Now that I’ve regained my strong vocal chords, I take every opportunity to express this joy. I sing with bands, in choirs, duets with musicians and a cappella harmony trios. I also love to record – and just finished my second CD titled Crazy which I dedicated to “women in pain who know they’re not.”
This album was a real labor of love as I took my time (in fact, seven years!) to record it. The obstacles throughout were many – multiple CRPS flares, a broken elbow that went untreated and undiagnosed for a year, a lupus infusion drug that nearly did me in, and, oh yeah, breast cancer.
For this album, I delighted in choosing songs that took me down memory lane, songs that I loved while growing up and that speak differently to me post-illness.

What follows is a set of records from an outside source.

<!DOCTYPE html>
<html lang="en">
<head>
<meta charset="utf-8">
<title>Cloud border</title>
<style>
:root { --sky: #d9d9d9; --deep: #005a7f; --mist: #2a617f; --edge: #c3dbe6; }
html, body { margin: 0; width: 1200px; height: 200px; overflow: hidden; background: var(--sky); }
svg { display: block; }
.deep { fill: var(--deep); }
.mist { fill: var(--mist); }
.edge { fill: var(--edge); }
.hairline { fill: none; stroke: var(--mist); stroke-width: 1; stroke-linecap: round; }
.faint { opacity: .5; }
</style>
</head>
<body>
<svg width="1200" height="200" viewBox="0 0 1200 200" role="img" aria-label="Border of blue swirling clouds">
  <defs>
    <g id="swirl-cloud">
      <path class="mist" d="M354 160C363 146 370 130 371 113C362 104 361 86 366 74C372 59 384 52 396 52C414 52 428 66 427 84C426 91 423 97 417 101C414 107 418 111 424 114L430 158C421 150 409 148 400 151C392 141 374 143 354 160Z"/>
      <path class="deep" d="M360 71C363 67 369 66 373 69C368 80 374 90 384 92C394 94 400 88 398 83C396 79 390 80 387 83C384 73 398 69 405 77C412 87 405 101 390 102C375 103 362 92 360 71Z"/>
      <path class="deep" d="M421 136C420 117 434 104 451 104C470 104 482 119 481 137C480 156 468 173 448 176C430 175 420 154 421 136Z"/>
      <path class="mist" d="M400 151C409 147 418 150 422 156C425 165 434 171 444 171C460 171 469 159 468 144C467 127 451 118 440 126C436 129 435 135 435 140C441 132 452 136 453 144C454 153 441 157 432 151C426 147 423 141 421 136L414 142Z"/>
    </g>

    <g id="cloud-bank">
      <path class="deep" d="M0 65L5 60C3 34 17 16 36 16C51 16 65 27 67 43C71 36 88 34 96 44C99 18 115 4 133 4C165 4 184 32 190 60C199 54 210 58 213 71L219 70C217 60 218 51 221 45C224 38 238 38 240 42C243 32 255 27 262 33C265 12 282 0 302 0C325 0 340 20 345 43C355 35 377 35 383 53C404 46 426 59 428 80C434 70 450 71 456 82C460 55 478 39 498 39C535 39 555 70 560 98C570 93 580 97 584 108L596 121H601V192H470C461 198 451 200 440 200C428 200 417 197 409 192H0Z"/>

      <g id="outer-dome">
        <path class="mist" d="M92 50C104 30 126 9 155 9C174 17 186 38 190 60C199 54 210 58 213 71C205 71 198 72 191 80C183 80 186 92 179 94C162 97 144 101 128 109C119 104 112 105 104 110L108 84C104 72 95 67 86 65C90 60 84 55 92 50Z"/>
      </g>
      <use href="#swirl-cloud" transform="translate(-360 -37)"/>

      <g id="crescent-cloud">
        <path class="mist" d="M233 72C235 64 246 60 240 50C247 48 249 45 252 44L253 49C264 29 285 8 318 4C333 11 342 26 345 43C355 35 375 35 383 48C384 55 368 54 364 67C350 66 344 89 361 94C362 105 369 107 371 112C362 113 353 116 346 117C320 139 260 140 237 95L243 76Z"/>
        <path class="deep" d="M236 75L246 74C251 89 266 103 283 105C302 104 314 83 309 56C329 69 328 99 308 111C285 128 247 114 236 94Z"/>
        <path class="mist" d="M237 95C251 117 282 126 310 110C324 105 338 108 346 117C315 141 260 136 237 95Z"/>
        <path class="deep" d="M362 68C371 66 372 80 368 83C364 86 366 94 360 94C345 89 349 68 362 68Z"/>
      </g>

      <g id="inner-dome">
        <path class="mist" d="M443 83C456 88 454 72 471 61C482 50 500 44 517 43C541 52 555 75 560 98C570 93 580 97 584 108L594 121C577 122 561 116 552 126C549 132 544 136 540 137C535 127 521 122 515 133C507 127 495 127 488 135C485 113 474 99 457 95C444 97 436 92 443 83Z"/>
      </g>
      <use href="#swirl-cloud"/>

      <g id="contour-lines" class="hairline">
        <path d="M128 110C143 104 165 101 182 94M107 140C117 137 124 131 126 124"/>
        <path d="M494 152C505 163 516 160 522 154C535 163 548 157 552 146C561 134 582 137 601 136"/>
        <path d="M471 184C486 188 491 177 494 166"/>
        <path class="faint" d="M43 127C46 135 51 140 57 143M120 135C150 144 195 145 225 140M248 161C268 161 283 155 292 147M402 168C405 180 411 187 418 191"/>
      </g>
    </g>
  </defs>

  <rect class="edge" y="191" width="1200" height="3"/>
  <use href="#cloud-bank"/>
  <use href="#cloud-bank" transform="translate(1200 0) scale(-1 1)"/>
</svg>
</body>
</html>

I had to quickly wrap up my last two recordings in December 2019 as the dark chemo clouds loomed. Then after becoming an unlikely survivor, I eagerly designed my cover. I hadn’t been on a beach for 35 years and was bald, but that didn’t stop me from being a mermaid, leaning against my fears while having them bolster me to look toward a bright future.
I want Crazy to bring joy and laughter to those who suffer. I’m hoping this near-and-dear project will inspire us to turn our backs on fear and “impossibles”, reignite our passions and courageously move on. I still hear from women in pain who are stuck in the elusive search for a cure in hopes of recapturing their past. Here’s the thing – we don’t get to go back. Our choice is to stay stuck and miserable – or let the cure delusion go and partake in things that bring us healing and wholeness.
I’m certain that one of the tickets forward is expressive therapy. When we stir our soulful passions, wellness follows. As a former “triple threat”, it’s the expressive arts that continue to inspire me to heal. For you it might be a way different sort of passion. Perhaps, nature, animal welfare or the pursuit of justice is your buzz. Bottom line, we all need to find ways to differently recapture what clicks our heels and makes the hair on the back of our necks stand straight.
Being a long-time member of the Kingdom of the Sick doesn’t exclude us from the pursuit of joy. I know it’s easier said than done when wrangling with the likes of CRPS, migraine or lupus. But it’s essential to living a full, authentic life, one worth seeing the glow of a spectacular sunset.
I don’t think there’s anything crazy about that…